- Text messaging
- Web browser
Less accessible (i.e., tucked away within a folder) are:
And nowhere to be seen:
- and… Phone!
I suspect this reflects the mobile habits of many teens. It certainly reflects my teen’s (except, maybe, for Snapchat), who would happily do without her iPhone, but will not leave home the room without her iPod.
Some thoughts that this screenshot inspired in me, in relation to marketing to this group of consumers, include:
- Who needs a phone, anyway? – This group wants web-enabled mobile devices, not phones;
- Show me, don’t tell me – Images are key in how this age group experiences the world, makes sense of their experiences, and interacts with each other;
- Do you really want me to like your Facebook page? – If you target this age group, your days of feeling frustrated with Facebook and how it makes life difficult for you may be over sooner rather than later. Hooray;
- Emoticons everywhere – These little drawings can pack a lot of meaning and really enhance communication in this era of small screens and limited characters. If we are mining social media data for customer insight, we need to find a way of including emoticons in our analysis.
What else did you find interesting in this snapshot of a teen’s mobile?

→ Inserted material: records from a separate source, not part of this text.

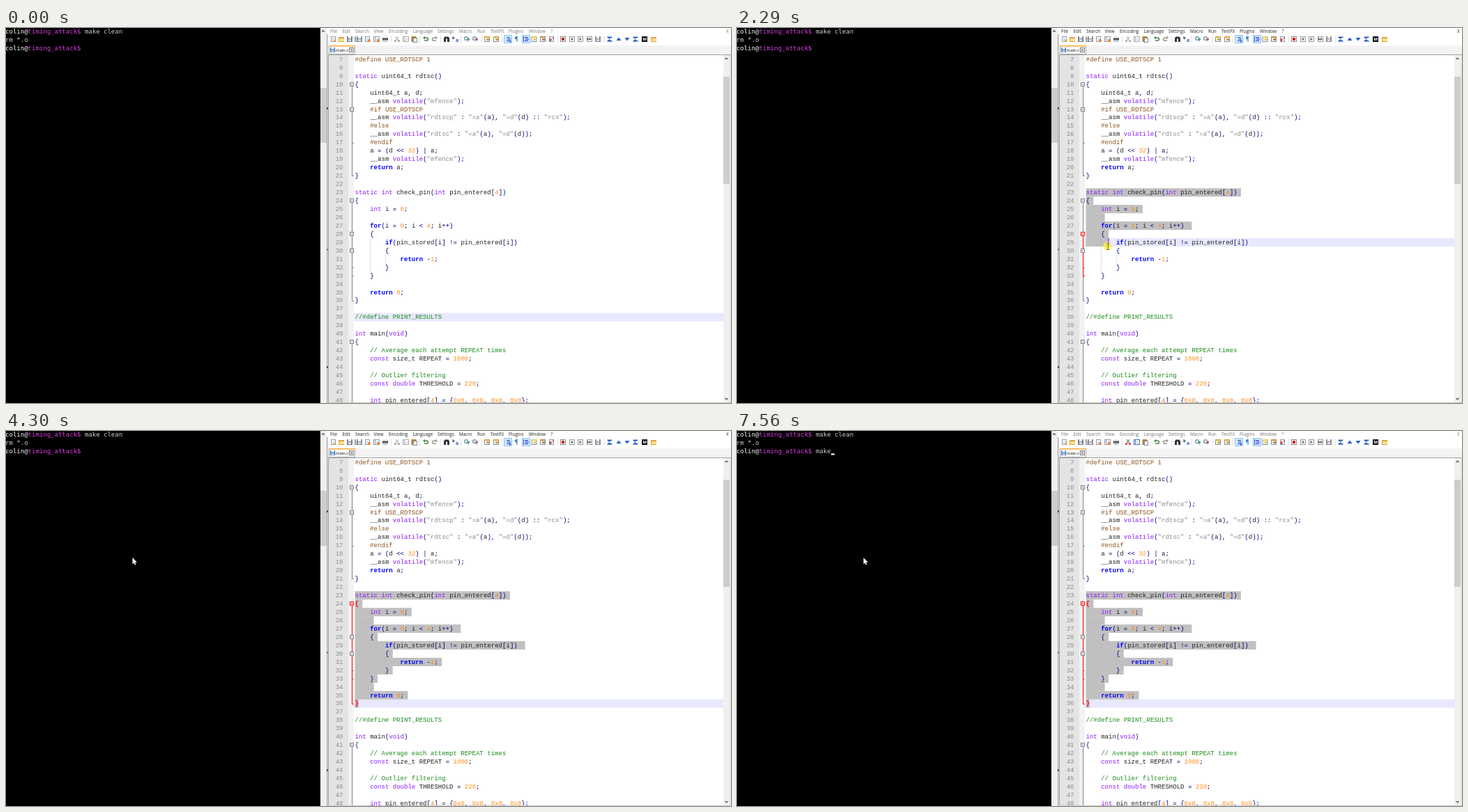
An HTML page with a canvas that plays this animation: 1040x539 px, repeating every 8000 ms.

```html
<!DOCTYPE html>
<html lang="en">
<head>
<meta charset="utf-8">
<title>Timing attack demo</title>
<style>
html, body { margin: 0; width: 100%; height: 100%; overflow: hidden; background: #fff; }
canvas { display: block; }
</style>
</head>
<body>
<canvas id="stage" width="1040" height="539"></canvas>
<script>
const c = document.getElementById('stage').getContext('2d');
const LOOP = 8000, FIRST = 7, X0 = 500.5, CW = 5.425, LH = 11.955;
const MONO = '9.04px "Liberation Mono", monospace';
const TERM = '9px "DejaVu Sans Mono", monospace';
const UI = '"Open Sans", sans-serif';

const code = `#define USE_RDTSCP 1

static uint64_t rdtsc()
{
    uint64_t a, d;
    __asm volatile("mfence");
    #if USE_RDTSCP
    __asm volatile("rdtscp" : "=a"(a), "=d"(d) :: "rcx");
    #else
    __asm volatile("rdtsc" : "=a"(a), "=d"(d));
    #endif
    a = (d << 32) | a;
    __asm volatile("mfence");
    return a;
}

static int check_pin(int pin_entered[4])
{
    int i = 0;
    ${''}
    for(i = 0; i < 4; i++) ${''}
    {
        if(pin_stored[i] != pin_entered[i]) ${''}
        {
            return -1;
        }
    }
    ${''}
    return 0;
}

//#define PRINT_RESULTS

int main(void)
{
    // Average each attempt REPEAT times
    const size_t REPEAT = 1000;

    // Outlier filtering
    const double THRESHOLD = 220;

    int pin_entered[4] = {0x0, 0x0, 0x0, 0x0};`.split('\n');

const folds = [[10, 21], [13, 17], [24, 36], [28, 33], [30, 32], [41, 60]];
const lineY = n => 45 + (n - FIRST) * LH;
const colX = k => X0 + k * CW;

function rect(color, x, y, w, h) { c.fillStyle = color; c.fillRect(x, y, w, h); }
function frame(color, x, y, w, h, fill) {
  if (fill) rect(fill, x, y, w, h);
  c.strokeStyle = color; c.lineWidth = 1;
  c.strokeRect(x + .5, y + .5, w - 1, h - 1);
}
function poly(color, ...p) {
  c.beginPath();
  for (let i = 0; i < p.length; i += 2) c.lineTo(p[i], p[i + 1]);
  c.closePath();
  c.fillStyle = color; c.fill();
}
function disc(color, x, y, r) {
  c.beginPath(); c.arc(x, y, r, 0, 7); c.fillStyle = color; c.fill();
}
function text(s, x, y, color, font) {
  c.font = font; c.fillStyle = color; c.fillText(s, x, y);
}

// --- syntax colouring ---
const token = /\/\/.*|#.*|"[^"]*"|\b\d\w*|[A-Za-z_]\w*|[^\s\w"]+/g;
function style(s) {
  if (s.startsWith('//')) return ['#198c19'];
  if (s[0] === '#') return ['#8c531a'];
  if (s[0] === '"') return ['#8c8c8c'];
  if (/^\d/.test(s)) return ['#ff8c1a'];
  if (/^(return|for|if)$/.test(s)) return ['#0000ff', 'bold '];
  if (/^(static|int|volatile|const|double|void)$/.test(s)) return ['#8c1aff'];
  if (/^\w/.test(s)) return ['#222'];
  return ['#000080'];
}
const tokens = code.map(l => [...l.matchAll(token)].map(m => [m[0], m.index, ...style(m[0])]));

// --- toolbar icons, each drawn around its centre x ---
const page = (x, col = '#8a9bb0') => {
  frame(col, x - 3, 12, 7, 8, '#fff');
  rect('#b8c8dc', x - 1, 15, 3, 1); rect('#b8c8dc', x - 1, 17, 3, 1);
};
const folder = x => {
  rect('#d9a441', x - 4, 13, 8, 7); rect('#ffe08a', x - 3, 15, 7, 4);
};
const disk = (x, col = '#7d8288') => {
  rect(col, x - 4, 12, 8, 8); rect('#fff', x - 2, 12, 4, 3); rect('#dde', x - 2, 16, 4, 3);
};
const curl = (x, d, col) => {
  c.strokeStyle = col; c.lineWidth = 1.6;
  c.beginPath(); c.moveTo(x - 3 * d, 14); c.lineTo(x + 1.5 * d, 14);
  c.arc(x + 1.5 * d, 16, 2, -1.57, 1.57, d < 0); c.lineTo(x - 2 * d, 18); c.stroke();
  poly(col, x - 4 * d, 14, x - d, 11.5, x - d, 16.5);
};
const lens = (x, col) => {
  c.strokeStyle = '#6b88a8'; c.lineWidth = 1.2;
  c.beginPath(); c.arc(x - 1, 15, 2.4, 0, 7); c.moveTo(x + 1, 17); c.lineTo(x + 3, 19); c.stroke();
  rect(col, x + 1, 15, 3, 2);
};
const pane = (x, col) => {
  frame('#7c8ca0', x - 4, 12, 8, 8, '#fff');
  rect(col, x - 4, 12, 8, 2); rect(col, x - 1, 15, 4, 3);
};
const lines = (x, col) => [0, 1, 2].forEach(i => rect(col, x - 2 + i % 2, 13 + i * 2.4, 5, 1.2));
const pressed = x => frame('#8fc4ee', x - 6, 10, 12, 12, '#d2e9fb');
const sigma = x => {
  rect('#2d5fc4', x - 3.5, 12.5, 7, 1.6); rect('#2d5fc4', x - 3.5, 18, 7, 1.6);
  poly('#2d5fc4', x - 3, 14, x + 2, 14, x - 1, 16, x + 2, 18, x - 3, 18, x, 16);
};
const button = (x, col) => frame(col, x - 4, 12, 8, 8, '#fff');

function toolbar(canCut) {
  page(469); disc('#f0a040', 472, 18, 1.6);
  folder(481); disk(493); disk(504, '#9aa'); disk(507, '#8b9096');
  page(518); disc('#f08030', 521, 18, 2);
  page(530); page(532); disc('#f08030', 534, 18, 2);
  rect('#555', 540, 14, 8, 4); rect('#eee', 541, 11.5, 6, 3); rect('#b9c4d4', 541, 17, 6, 3);

  const cut = canCut ? '#d04040' : '#a8a8a8', copy = canCut ? '#3b6fc0' : '#a8a8a8';
  c.strokeStyle = canCut ? '#556' : '#a8a8a8'; c.lineWidth = 1;
  c.beginPath(); c.moveTo(559, 12); c.lineTo(563, 18); c.moveTo(563, 12); c.lineTo(559, 18); c.stroke();
  disc(cut, 558.5, 18.5, 1.6); disc(cut, 563.5, 18.5, 1.6);
  page(572, copy); page(574, copy);
  rect('#b98236', 581.5, 12, 7, 8); frame('#7c8ca0', 584, 14, 6, 7, '#fff');
  curl(602, 1, '#4d8a50'); curl(615, -1, '#999');

  rect('#2b3440', 628, 14, 3, 6); rect('#2b3440', 633, 14, 3, 6); rect('#2b3440', 629, 12.5, 6, 3);
  text('b', 640, 16, '#234', 'bold 6px ' + UI); text('a', 645, 20, '#2d5fc4', 'bold 7px ' + UI);
  lens(661, '#3a9a4a'); lens(673, '#d04040');
  pane(690, '#d9a441'); pane(703, '#d9a441');

  pressed(720); lines(720, '#2d5fc4'); poly('#2d5fc4', 722, 17, 725, 19, 722, 21);
  text('¶', 729.5, 19, '#2d7fd0', 'bold 8px ' + UI);
  pressed(746); lines(746, '#2d3fd4'); rect('#2d3fd4', 742, 12, 1, 8);
  pane(757.5, '#e8c95a'); pane(770, '#c08a4a');
  page(782); rect('#d04040', 780, 15, 2, 4); poly('#d04040', 782, 17, 786, 12, 786, 14);

  button(799, '#888'); disc('#d01020', 799, 16, 2.2);
  button(812, '#999'); rect('#777', 810.5, 14.5, 3, 3);
  button(824, '#999'); poly('#777', 822.5, 13.5, 826, 16, 822.5, 18.5);
  button(837, '#999'); poly('#555', 834, 14, 837, 16, 834, 18); poly('#555', 837, 14, 840, 16, 837, 18);
  disk(849, '#8b9096');
  sigma(866); sigma(903);
  poly('#2d5fc4', 875.5, 18, 879, 13.5, 882.5, 18);
  poly('#2d5fc4', 887.5, 14, 891, 18.5, 894.5, 14);
  rect('#111', 912, 12, 8, 8); text('M', 913.4, 18, '#fff', 'bold 6px ' + UI);
  folder(929);

  [552, 593, 623, 652, 682, 711, 791, 858].forEach(x => rect('#e0e0e0', x, 11, 1, 10));
}

const menu = [['File', 465], ['Edit', 482.5], ['Search', 501], ['View', 527.5], ['Encoding', 549],
  ['Language', 583.5], ['Settings', 619], ['Macro', 650], ['Run', 676], ['TextFX', 695],
  ['Plugins', 721], ['Window', 750], ['?', 781.5], ['X', 1033]];

function scrollbar(x, y, h, w, top, len) {
  rect('#f0f0f0', x, y, w, h);
  rect('#cdcdcd', x, top, w, len);
}
function chevron(x, y, d) {
  c.strokeStyle = '#505050'; c.lineWidth = 1.1;
  c.beginPath(); c.moveTo(x - 2, y + d); c.lineTo(x, y - d); c.lineTo(x + 2, y + d); c.stroke();
}

function chrome(focused, canCut) {
  rect('#fff', 460, 0, 580, 25);
  for (const [s, x] of menu) text(s, x, 6.5, focused ? '#222' : '#777', '6.4px ' + UI);
  toolbar(canCut);
  rect('#f3f3f3', 460, 25, 580, 13);
  frame('#b0b0b0', 463, 25, 38, 13, '#f8f8f8');
  rect('#faaa3c', 463, 25, 38, 1.5);
  rect('#4a7fc0', 465, 28, 7, 7); rect('#fff', 466.5, 28, 4, 2.5); rect('#cfe0f4', 466.5, 32, 4, 2.5);
  text('main.c', 473, 33.6, '#111', '5.8px ' + UI);
  frame('#777', 492, 28, 7, 7, '#fff');
  c.strokeStyle = '#444';
  c.beginPath(); c.moveTo(494, 30); c.lineTo(497, 33); c.moveTo(497, 30); c.lineTo(494, 33); c.stroke();
  rect('#a0a0a0', 462, 38, 578, 1);

  scrollbar(451, 0, 539, 9, 86, 79);
  chevron(455, 4.5, 1);
  rect('#a8a8a8', 460, 9, 1, 530);
  rect('#dcdcdc', 461, 9, 1, 530);
  rect('#a0a0a0', 462, 38, 1, 501);
  rect('#222', 460, 114, 1.5, 3); rect('#667', 460, 317, 1.5, 3); rect('#223', 460, 486, 1.5, 3);
  scrollbar(1029, 39, 499, 9, 70, 154);
  chevron(1033.5, 44, 1); chevron(1033.5, 533, -1);
  rect('#e4e4e4', 1038, 39, 2, 500);
  rect('#c8c8c8', 462, 538, 578, 1);
}

function foldMarks(active) {
  const line = ([a, b], col) => {
    rect(col, 496, lineY(a) + 3, 1, lineY(b) - lineY(a) - 3);
    rect(col, 496, Math.round(lineY(b)), 3, 1);
  };
  folds.forEach(f => line(f, '#8c8c8c'));
  if (active) line(active, '#ff0000');
  for (const f of folds) {
    const y = Math.round(lineY(f[0])) - 3, col = f === active ? '#ff0000' : '#808080';
    frame(col, 493, y, 6, 6, '#fff');
    rect(col, 494.5, y + 2.5, 3, 1);
  }
}

function editor(t, caret) {
  const selecting = t >= 2060, done = t >= 2830;
  c.save();
  c.beginPath(); c.rect(463, 39, 566, 499); c.clip();
  rect('#fff', 463, 39, 566, 499);
  rect('#e4e4e4', 463, 39, 28, 499);
  rect('#f2f2f2', 491, 39, 8, 499);
  rect('#e8e8ff', 499.5, lineY(caret.line) - 6, 530, 12);
  if (selecting) for (let n = 23; n <= caret.line; n++) {
    const end = n < caret.line ? code[n - FIRST].length + 1 : caret.col;
    rect('#c0c0c0', X0, lineY(n) - LH / 2, end * CW, LH + .1);
  }
  // indent guides
  for (const [col, a, b] of [[4, 29, 32], [8, 31, 31]])
    for (let y = lineY(a) - 6; y < lineY(b) + 6; y += 2) rect('#b4b4b4', colX(col), y, .8, 1);

  tokens.forEach((line, i) => {
    const n = i + FIRST, y = lineY(n) + 2.8;
    c.textAlign = 'right';
    text(n, 483.5, y, '#8c8c8c', MONO);
    c.textAlign = 'left';
    for (const [s, col, color, weight = ''] of line) {
      const matched = done && (n === 24 || n === 36);
      text(s, colX(col), y, matched ? '#ff0000' : color, (matched ? 'bold ' : weight) + MONO);
    }
  });
  foldMarks(folds.filter(([a, b]) => caret.line >= a && caret.line <= b).pop());
  const blink = t < 3060 || (t >= 3590 && t < 4070);
  if (selecting && blink) rect('#8000ff', colX(caret.col) - .5, lineY(caret.line) - 6, 1, 12);
  c.restore();
}

function terminal(t) {
  rect('#000', 0, 0, 451, 539);
  const put = (s, col, y, color) => text(s, col * 5.418 - .9, y, color, TERM);
  const prompt = y => {
    put('colin@', 0, y, '#fff');
    put('timing_attack$', 6, y, '#d83ce0');
  };
  prompt(8.3);
  put('make clean', 21, 8.3, '#ccc');
  put('rm *.o', 0, 20.3, '#ccc');
  prompt(32.3);
  const typed = [5770, 5850, 6000, 6080].filter(k => t >= k).length;
  put('make'.slice(0, typed), 21, 32.3, '#ccc');
  const on = (t >= 4930 && t < 5390) || (t >= 5770 && t < 7010) || t >= 7560;
  if (on) rect('#f2f2f2', (21 + typed) * 5.418 - .5, 32.3, 5, 2.2);
}

// --- mouse: time, x, y ---
const path = [
  [290, 972, 536], [367, 800, 446], [444, 660, 385], [521, 591, 354],
  [600, 591, 354], [900, 562, 318], [1200, 520, 262], [1440, 501, 237],
  [1510, 498.5, 237], [1600, 498.5, 237], [1830, 501, 235.5], [1980, 501, 235.5],
  [2060, 501, 236], [2250, 528, 300], [2450, 548.5, 366], [2830, 541, 391], [2910, 542, 392],
  [3215, 542, 392], [3450, 572, 315], [3670, 591, 251], [3765, 591, 251],
  [3840, 560, 245], [3917, 420, 217], [3994, 250, 193], [4071, 182, 183], [4300, 181.5, 182]];

function mouseAt(t) {
  t = 290 + 77 * Math.floor((t - 290) / 77 + .1);
  const i = path.findIndex(p => p[0] > t);
  if (i < 0) return path[path.length - 1].slice(1);
  const [a, b] = [path[Math.max(i - 1, 0)], path[i]];
  const k = i ? (t - a[0]) / (b[0] - a[0]) : 0;
  return [a[1] + (b[1] - a[1]) * k, a[2] + (b[2] - a[2]) * k];
}

function arrow(x, y, d) {
  c.save();
  c.translate(x, y); c.scale(d, 1);
  c.beginPath();
  [[0, 0], [0, 9.2], [2, 7.4], [3.4, 10.6], [4.9, 10], [3.5, 6.9], [6.3, 6.7]].forEach(p => c.lineTo(...p));
  c.closePath();
  c.strokeStyle = '#000'; c.lineWidth = 1; c.stroke();
  c.fillStyle = '#fff'; c.fill();
  c.restore();
}
function ibeam(x, y) {
  rect('#666', x - .5, y - 4.5, 1, 9);
  rect('#666', x - 2, y - 5, 4, 1);
  rect('#666', x - 2, y + 4, 4, 1);
}
function glow(x, y) {
  const g = c.createRadialGradient(x, y, 2, x, y, 7);
  g.addColorStop(0, 'rgba(250,235,50,.8)');
  g.addColorStop(.7, 'rgba(250,238,70,.7)');
  g.addColorStop(1, 'rgba(250,240,100,0)');
  disc(g, x, y, 7);
}
function mouse(t) {
  if (t < 290) return;
  const [x, y] = mouseAt(t);
  if ((t >= 2060 && t < 3290) || (t >= 4380 && t < 4450)) glow(x - 1, y - .3);
  if (x < 490) arrow(x, y, 1);
  else if (x < 499.6) arrow(x, y, -1);
  else ibeam(x, y);
}

function caretAt(t) {
  if (t < 2060) return { line: 38, col: 0 };
  const [x, y] = mouseAt(Math.min(t, 2910));
  const line = Math.min(36, Math.max(23, Math.round((y - 45) / LH) + FIRST));
  const col = Math.min(code[line - FIRST].length, Math.max(0, Math.round((x - X0) / CW)));
  return { line, col };
}

function draw(now) {
  const t = now % LOOP;
  terminal(t);
  chrome(t >= 2060 && t < 4380, t >= 4380);
  editor(t, caretAt(t));
  mouse(t);
  requestAnimationFrame(draw);
}
requestAnimationFrame(draw);
</script>
</body>
</html>
```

8 thoughts on “Who needs a phone, anyway?”
I like how the folders are organised by colour. That’s interesting. Even if done by algorithm, colour seems to play an important role. That could also be something for marketeers to think about.
I was puzzled by the classification of apps by colour because it seems to me that this requires a higher cognitive effort than otherwise: first, I need to think what I want to do (e.g., chat with my friend) or what app I want to use (e.g., snapchat), an then recall the logo and its colour, so that I can find the right folder to access this app. Does that make sense to you?
Mind you, my teen once organise the icons on her iPad into folders labelled ‘boring stuff’, ‘very boring stuff’, and so on…
What is also worrying is that because of Smartphones, children’s brains are being ‘programmed’ by the operating systems used on phone. This video shows how a 1 year old child’s brain has been ‘programmed’ by the Apple operating system. It also shows how old technologies will die.
This is a fun video: https://www.youtube.com/watch?v=aXV-yaFmQNk
Ah! That is an interesting contribution, Tim… artefacts shaping our thought processes. Really fascinating.
I also saw an article some time ago, I do not remember where, that how we read (physically), now, is also changing as a result of reading things on screens vs. paper. I.e., how our eyes survey the ‘surface’ where the text is.
This is really interesting. I didn’t know teens nowadays don’t really use Facebook. I thought Facebook is still a major hit with all ranges of people. No games? Surprisingly. Haha!
Certainly with my daughter and her friends, Facebook is not a thing at all. Some created an account, but only because they needed it to sign up for a game, or get extra points – so, they do not really use it.